(TASK INSTRUCTIONS):
Search the material below for the word "dots". Copy every line where it is found.

(DATA SUPPLIED):
=== Section Start ===

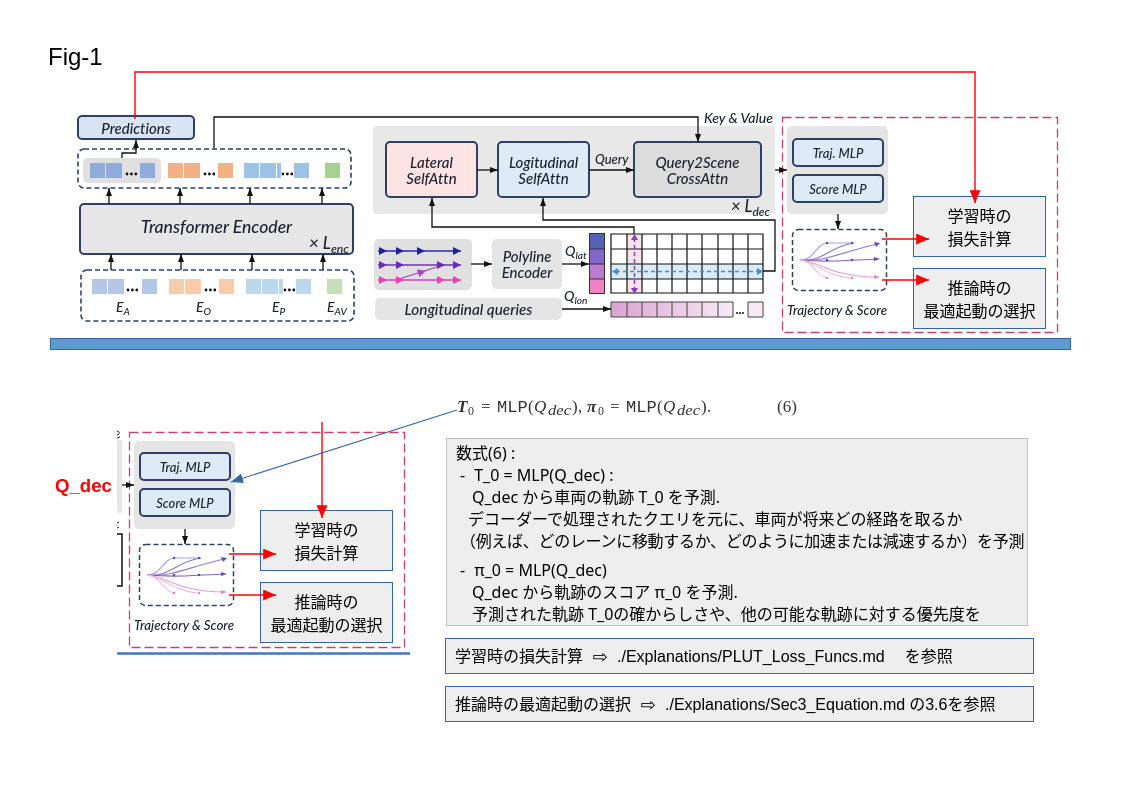
<!DOCTYPE html>
<html lang="ja">
<head>
<meta charset="utf-8">
<title>Fig-1</title>
<style>
:root{--ink:#1c2230;--navy:#2f4066;--grey:#e5e5e5;--rule:#3465a4;--bar:#5f99d2;--card:#eee;--ice:#deebf7;--red:#f00}
*{box-sizing:border-box;margin:0}
html,body{width:1123px;height:794px;overflow:hidden;background:#fff}
.sheet{position:relative;width:1123px;height:794px;overflow:hidden;background:#fff;color:#000;font:16px/23px "Noto Sans","Noto Sans CJK JP",sans-serif}
.sheet svg{position:absolute;left:0;top:0;overflow:visible}
.node,.label,.scoring{position:absolute;left:var(--x);top:var(--y);width:var(--w);height:var(--h)}
.node{display:flex;align-items:center;justify-content:center;text-align:center;border-radius:5px}
.node,.label,.caption{font-family:Lato,sans-serif;font-style:italic;font-weight:500;font-size:15px;line-height:16px;color:var(--ink);white-space:nowrap;font-variant-ligatures:none}
.label{font-size:14px;line-height:20px}
.label sub{font-size:.72em;line-height:0;vertical-align:-.3em}
.box{border:2px solid var(--navy);background:var(--ice)}
.plain{background:var(--grey)}
.title{position:absolute;left:48px;top:42px;font:24px/30px "Liberation Sans",sans-serif}
.divider{position:absolute;left:50px;top:338px;width:1021px;height:12px;background:var(--bar);border:1px solid var(--rule)}
.scoring{--w:276px;--h:216px}
.scoring .node{font-size:13px}
.caption{position:absolute;left:0;top:183px;width:110px;text-align:center;font-size:13.3px;line-height:20px}
.results{position:absolute;left:131px;top:var(--results-top);width:133px;display:grid;grid-template-rows:61px 61px;gap:11px}
.result{display:flex;align-items:center;justify-content:center;text-align:center;background:var(--card);border:1px solid var(--rule);font:16px/23px "Noto Sans CJK JP",sans-serif;white-space:nowrap}
.input{position:absolute;left:55px;top:475px;font:bold 18.6px/22px "Liberation Sans",sans-serif;color:var(--red)}
.notes{position:absolute;left:446px;top:438px;width:582px;height:188px;padding:3px 0 0 9px;background:var(--card);border:1px solid #bfc5bf;line-height:22px;white-space:nowrap}
.notes p{height:22px}
.notes .item{padding-left:4px;display:flex;gap:9px}
.notes .item.second{margin-top:7px}
.notes .detail{padding-left:16px}
.notes .wide{padding-left:12px}
.notes .paren{padding-left:4px;letter-spacing:-.3px}
.references{position:absolute;left:445px;top:638px;width:589px;display:grid;gap:12px}
.reference{height:36px;padding:1px 9px 0;display:flex;align-items:center;background:var(--card);border:1px solid var(--rule);white-space:nowrap;font-family:"Liberation Sans","Noto Sans CJK JP",sans-serif}
.reference .arrow{width:34px;text-align:center;font:18px/23px "DejaVu Sans",sans-serif}
.reference .path{margin-right:4px}
.reference .path.spaced{margin-right:20px}
</style>
</head>
<body>
<main class="sheet">
<svg width="1123" height="794" aria-hidden="true">
  <defs>
    <marker id="tip" viewBox="0 0 8 8" refX="8" refY="4" markerWidth="8" markerHeight="8" markerUnits="userSpaceOnUse" orient="auto"><path d="M0 1L8 4L0 7Z" fill="#111"/></marker>
    <marker id="red-tip" viewBox="0 0 14 12" refX="14" refY="6" markerWidth="13" markerHeight="11" markerUnits="userSpaceOnUse" orient="auto"><path d="M0 0L14 6L0 12Z" fill="#f00"/></marker>
    <marker id="blue-tip" viewBox="0 0 12 10" refX="12" refY="5" markerWidth="12" markerHeight="10" markerUnits="userSpaceOnUse" orient="auto"><path d="M0 0L12 5L0 10Z" fill="#3465a4"/></marker>
    <linearGradient id="fade"><stop offset="0" stop-color="#d9a3d0"/><stop offset="1" stop-color="#f9ebf6"/></linearGradient>
    <g id="tokens"><rect width="15" height="15"/><rect x="16" width="16" height="15"/><rect x="50" width="15" height="15"/></g>
    <g id="dots" fill="#111"><circle r="1.4"/><circle cx="4.4" r="1.4"/><circle cx="8.8" r="1.4"/></g>
    <path id="head" d="M-4 -4L4 0L-4 4Z"/>
    <g id="scoring-lines" fill="none" stroke="#111">
      <rect x="0.5" y="0.5" width="275" height="215" stroke="#c9406f" stroke-width="1.3" stroke-dasharray="9 4"/>
      <rect x="5" y="9" width="101" height="88" rx="5" fill="#e5e5e5" stroke="none"/>
      <rect x="10.5" y="112.5" width="94" height="61" rx="6" stroke="#2f4066" stroke-width="1.5" stroke-dasharray="5 3"/>
      <path d="M-7 53H5" stroke-width="1.3" marker-end="url(#tip)"/>
      <path d="M56 97V112" stroke-width="1.3" marker-end="url(#tip)"/>
      <g stroke-width="1.1">
        <path d="M18 143C32 144 34 126 46 126H68" stroke="#a7a0e0"/>
        <path d="M18 143C40 146 50 128 72 126" stroke="#7f78cf"/>
        <path d="M18 143C42 145 54 137 95 127" stroke="#8f7fd6"/>
        <path d="M18 143C42 145 60 144 95 142" stroke="#8a5fc0"/>
        <path d="M18 143C38 144 48 160 95 160" stroke="#e0a0d0"/>
        <path d="M18 143C36 146 42 158 68 161" stroke="#e9b5d8"/>
        <path d="M18 143C32 144 34 160 46 161" stroke="#f0bfdf"/>
      </g>
      <g fill="#5b50b8" stroke="none"><circle cx="45" cy="126" r="1.3"/><circle cx="70" cy="126" r="1.3"/><circle cx="45" cy="143" r="1.3"/><circle cx="70" cy="143" r="1.3"/><path d="M92 125L98 126L94 130ZM92 140L98 142L92 144Z"/></g>
      <g fill="#d98cc6" stroke="none"><circle cx="45" cy="161" r="1.3"/><circle cx="70" cy="161" r="1.3"/><path d="M92 158L98 160L92 162Z"/></g>
    </g>
  </defs>
  <g id="encoder-tokens">
    <rect x="83" y="158" width="78" height="25" rx="5" fill="#e0e0e0"/>
    <g fill="none" stroke="#2f4066" stroke-width="1.6" stroke-dasharray="5 3"><rect x="78" y="149" width="273" height="39" rx="6"/><rect x="81" y="270" width="273" height="51" rx="6"/></g>
    <use href="#tokens" x="90" y="163" fill="#8faadc"/><use href="#tokens" x="168" y="163" fill="#f4b183"/><use href="#tokens" x="244" y="163" fill="#9dc3e6"/><rect x="277" y="163" width="4" height="15" fill="#9dc3e6"/><rect x="325" y="163" width="15" height="15" fill="#a9d18e"/>
    <use href="#tokens" x="92" y="279" fill="#b4c7e7"/><use href="#tokens" x="169" y="279" fill="#f8cbad"/><use href="#tokens" x="246" y="279" fill="#bdd7ee"/><rect x="279" y="279" width="4" height="15" fill="#bdd7ee"/><rect x="327" y="279" width="15" height="15" fill="#c5e0b4"/>
    <use href="#dots" x="127" y="174"/><use href="#dots" x="205" y="174"/><use href="#dots" x="283" y="174"/>
    <use href="#dots" x="128" y="290"/><use href="#dots" x="206" y="290"/><use href="#dots" x="285" y="290"/>
  </g>
  <rect x="373" y="126" width="402" height="88" rx="4" fill="#e8e8e8"/>
  <rect x="374" y="239" width="98" height="51" rx="5" fill="#e0e0e0"/>
  <g id="polylines" stroke-width="1.3">
    <path d="M378 251H461" stroke="#2a2aa8"/><path d="M378 265H461" stroke="#6b35b8"/><path d="M378 280H461" stroke="#e33fb0"/><path d="M399 279L440 266" stroke="#a43cc0"/>
    <g fill="#2020a0"><use href="#head" x="383" y="251"/><use href="#head" x="400" y="251"/><use href="#head" x="421" y="251"/><use href="#head" x="457" y="251"/></g>
    <g fill="#6a2cb4"><use href="#head" x="383" y="265"/><use href="#head" x="400" y="265"/><use href="#head" x="441" y="265"/><use href="#head" x="457" y="265"/></g>
    <g fill="#ee40b0"><use href="#head" x="383" y="280"/><use href="#head" x="400" y="280"/><use href="#head" x="441" y="280"/><use href="#head" x="457" y="280"/></g>
    <use href="#head" fill="#b040c0" transform="translate(422 272) rotate(-18)"/>
  </g>
  <g id="query-grid">
    <rect x="589" y="233" width="15" height="16" fill="#5262b5"/><rect x="589" y="249" width="15" height="15" fill="#8268cc"/><rect x="589" y="264" width="15" height="15" fill="#b97bd2"/><rect x="589" y="279" width="15" height="15" fill="#f084c2"/>
    <path d="M589 249H604M589 264H604M589 279H604" stroke="#333"/><rect x="589.5" y="233.5" width="15" height="60" fill="none" stroke="#333"/>
    <rect x="627" y="234" width="15" height="59" fill="#fbe3ec"/><rect x="612" y="264" width="151" height="15" fill="#dcebf8"/>
    <path d="M611 234H763V293H611ZM611 249H763M611 264H763M611 279H763M627 234V293M642 234V293M657 234V293M672 234V293M687 234V293M702 234V293M718 234V293M733 234V293M748 234V293" fill="none" stroke="#111" stroke-width="1.2"/>
    <path d="M634.5 238V290" stroke="#8a3fc0" stroke-width="1.5" stroke-dasharray="4 3"/><path d="M631 240L634.5 234L638 240ZM631 288L634.5 294L638 288Z" fill="#8a3fc0"/>
    <path d="M616 271.5H758" stroke="#3f8fd6" stroke-width="1.5" stroke-dasharray="4 3"/><path d="M618 268L612 271.5L618 275ZM757 268L763 271.5L757 275Z" fill="#3f8fd6"/>
    <rect x="611" y="302" width="122" height="15" fill="url(#fade)"/><rect x="748" y="302" width="15" height="15" fill="#f8eaf5"/>
    <path d="M733 302H611V317H733ZM627 302V317M642 302V317M657 302V317M672 302V317M687 302V317M702 302V317M718 302V317M748 302H763V317H748Z" fill="none" stroke="#444"/>
    <g fill="#111"><circle cx="737" cy="313" r="1"/><circle cx="740" cy="313" r="1"/><circle cx="743" cy="313" r="1"/></g>
  </g>
  <g id="previous-stage-edge">
    <rect x="117" y="440" width="5" height="73" rx="2" fill="#e5e5e5"/>
    <path d="M117 431Q121 432 118 435H117M117 438L120 437M117 523L119 522M117 528L119 527" fill="none" stroke="#222"/>
    <path d="M117 534H122V586H117" fill="none" stroke="#111" stroke-width="1.5"/>
    <path d="M117 653.5H410" stroke="#3f78bd" stroke-width="2.4"/>
  </g>
</svg>

<h1 class="title">Fig-1</h1>

<section aria-label="Encoder">
  <div class="node box" style="--x:77px;--y:115px;--w:118px;--h:25px;background:#dae3f3">Predictions</div>
  <div class="node box" style="--x:79px;--y:203px;--w:275px;--h:52px;font-size:17.6px;background:#e6e6e6;padding-bottom:4px">Transformer Encoder</div>
  <div class="label" style="--x:309px;--y:233px;font-size:17px">× L<sub>enc</sub></div>
  <div class="label" style="--x:116px;--y:297px">E<sub>A</sub></div>
  <div class="label" style="--x:196px;--y:297px">E<sub>O</sub></div>
  <div class="label" style="--x:272px;--y:297px">E<sub>P</sub></div>
  <div class="label" style="--x:327px;--y:297px">E<sub>AV</sub></div>
</section>

<section aria-label="Decoder">
  <div class="label" style="--x:704px;--y:108px">Key &amp; Value</div>
  <div class="node box" style="--x:385px;--y:141px;--w:93px;--h:57px;background:#ffe4e4">Lateral<br>SelfAttn</div>
  <div class="node box" style="--x:497px;--y:141px;--w:93px;--h:57px">Logitudinal<br>SelfAttn</div>
  <div class="node box" style="--x:633px;--y:141px;--w:129px;--h:57px;background:#dcdcdc">Query2Scene<br>CrossAttn</div>
  <div class="label" style="--x:595px;--y:149px;font-size:13px">Query</div>
  <div class="label" style="--x:731px;--y:196px;font-size:16.6px">× L<sub>dec</sub></div>
  <div class="node plain" style="--x:492px;--y:239px;--w:70px;--h:50px">Polyline<br>Encoder</div>
  <div class="node plain" style="--x:375px;--y:298px;--w:187px;--h:22px;font-size:15.3px">Longitudinal queries</div>
  <div class="label" style="--x:565px;--y:241px">Q<sub>lat</sub></div>
  <div class="label" style="--x:564px;--y:286px">Q<sub>lon</sub></div>
</section>

<section class="scoring" style="--x:782px;--y:117px;--results-top:79px" aria-label="Trajectory and score heads">
  <svg width="276" height="216" aria-hidden="true"><use href="#scoring-lines"/></svg>
  <div class="node box" style="--x:10px;--y:21px;--w:92px;--h:29px">Traj. MLP</div>
  <div class="node box" style="--x:10px;--y:57px;--w:92px;--h:29px">Score MLP</div>
  <div class="caption">Trajectory &amp; Score</div>
  <div class="results">
    <div class="result">学習時の<br>損失計算</div>
    <div class="result">推論時の<br>最適起動の選択</div>
  </div>
</section>

<div class="divider"></div>

<div class="input">Q_dec</div>
<section class="scoring" style="--x:129px;--y:432px;--results-top:78px" aria-label="Trajectory and score heads, detail">
  <svg width="276" height="216" aria-hidden="true"><use href="#scoring-lines"/></svg>
  <div class="node box" style="--x:10px;--y:20px;--w:92px;--h:29px">Traj. MLP</div>
  <div class="node box" style="--x:10px;--y:56px;--w:92px;--h:29px">Score MLP</div>
  <div class="caption">Trajectory &amp; Score</div>
  <div class="results">
    <div class="result">学習時の<br>損失計算</div>
    <div class="result">推論時の<br>最適起動の選択</div>
  </div>
</section>

<section class="notes">
  <p>数式(6) :</p>
  <p class="item"><span>-</span><span>T_0 = MLP(Q_dec) :</span></p>
  <p class="detail">Q_dec から車両の軌跡 T_0 を予測.</p>
  <p class="wide">デコーダーで処理されたクエリを元に、車両が将来どの経路を取るか</p>
  <p class="paren">（例えば、どのレーンに移動するか、どのように加速または減速するか）を予測</p>
  <p class="item second"><span>-</span><span>π_0 = MLP(Q_dec)</span></p>
  <p class="detail">Q_dec から軌跡のスコア π_0 を予測.</p>
  <p class="detail">予測された軌跡 T_0の確からしさや、他の可能な軌跡に対する優先度を</p>
</section>

<section class="references">
  <div class="reference"><span>学習時の損失計算</span><span class="arrow">⇨</span><span class="path spaced">./Explanations/PLUT_Loss_Funcs.md</span><span>を参照</span></div>
  <div class="reference"><span>推論時の最適起動の選択</span><span class="arrow">⇨</span><span class="path">./Explanations/Sec3_Equation.md</span><span>の3.6を参照</span></div>
</section>

<svg width="1123" height="794">
  <g id="equation" fill="#333" font-family="Liberation Serif, serif" font-size="17">
    <text y="412"><tspan x="457" font-weight="bold" font-style="italic">T</tspan><tspan x="481">=</tspan><tspan x="497" font-family="Liberation Mono, monospace">MLP</tspan><tspan x="528">(</tspan><tspan x="534" font-style="italic">Q</tspan><tspan x="572">)</tspan><tspan x="578">,</tspan><tspan x="587" font-weight="bold" font-style="italic">π</tspan><tspan x="610">=</tspan><tspan x="626" font-family="Liberation Mono, monospace">MLP</tspan><tspan x="657">(</tspan><tspan x="663" font-style="italic">Q</tspan><tspan x="701">)</tspan><tspan x="707">.</tspan><tspan x="777">(6)</tspan></text>
    <g font-size="14" font-style="italic"><text x="548" y="415" textLength="23" lengthAdjust="spacingAndGlyphs">dec</text><text x="677" y="415" textLength="23" lengthAdjust="spacingAndGlyphs">dec</text></g>
    <text y="415" font-size="12"><tspan x="468">0</tspan><tspan x="598">0</tspan></text>
  </g>
  <g id="flow" fill="none" stroke="#111" stroke-width="1.3">
    <g marker-end="url(#tip)">
      <path d="M122 158V153H136V140" marker-end="url(#tip)"/><path d="M214 148V117H698V142" marker-end="url(#tip)"/>
      <path d="M109 204V188" marker-end="url(#tip)"/><path d="M180 204V188" marker-end="url(#tip)"/><path d="M250 204V188" marker-end="url(#tip)"/><path d="M322 204V188" marker-end="url(#tip)"/>
      <path d="M111 270V254" marker-end="url(#tip)"/><path d="M181 270V254" marker-end="url(#tip)"/><path d="M252 270V254" marker-end="url(#tip)"/><path d="M323 270V254" marker-end="url(#tip)"/>
      <path d="M477 170H498"/><path d="M589 170H634"/>
      <path d="M634 234V227H432V198"/><path d="M763 271H775V220H543V198"/>
      <path d="M471 264H492"/><path d="M562 264H589"/><path d="M562 309H611"/>
    </g>
    <g stroke="#f00" stroke-width="1.4" marker-end="url(#red-tip)">
      <path d="M135 119V72H975V203"/><path d="M322 422V518"/>
      <path d="M882 239H929"/><path d="M882 280H929"/>
      <path d="M229 554H276"/><path d="M229 595H276"/>
    </g>
    <path d="M457 410L231 482" stroke="#3465a4" stroke-width="1.1" marker-end="url(#blue-tip)"/>
  </g>
</svg>
</main>
</body>
</html>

=== Section End ===

(PROBLEM SOLUTION):
    <g id="dots" fill="#111"><circle r="1.4"/><circle cx="4.4" r="1.4"/><circle cx="8.8" r="1.4"/></g>
    <use href="#dots" x="127" y="174"/><use href="#dots" x="205" y="174"/><use href="#dots" x="283" y="174"/>
    <use href="#dots" x="128" y="290"/><use href="#dots" x="206" y="290"/><use href="#dots" x="285" y="290"/>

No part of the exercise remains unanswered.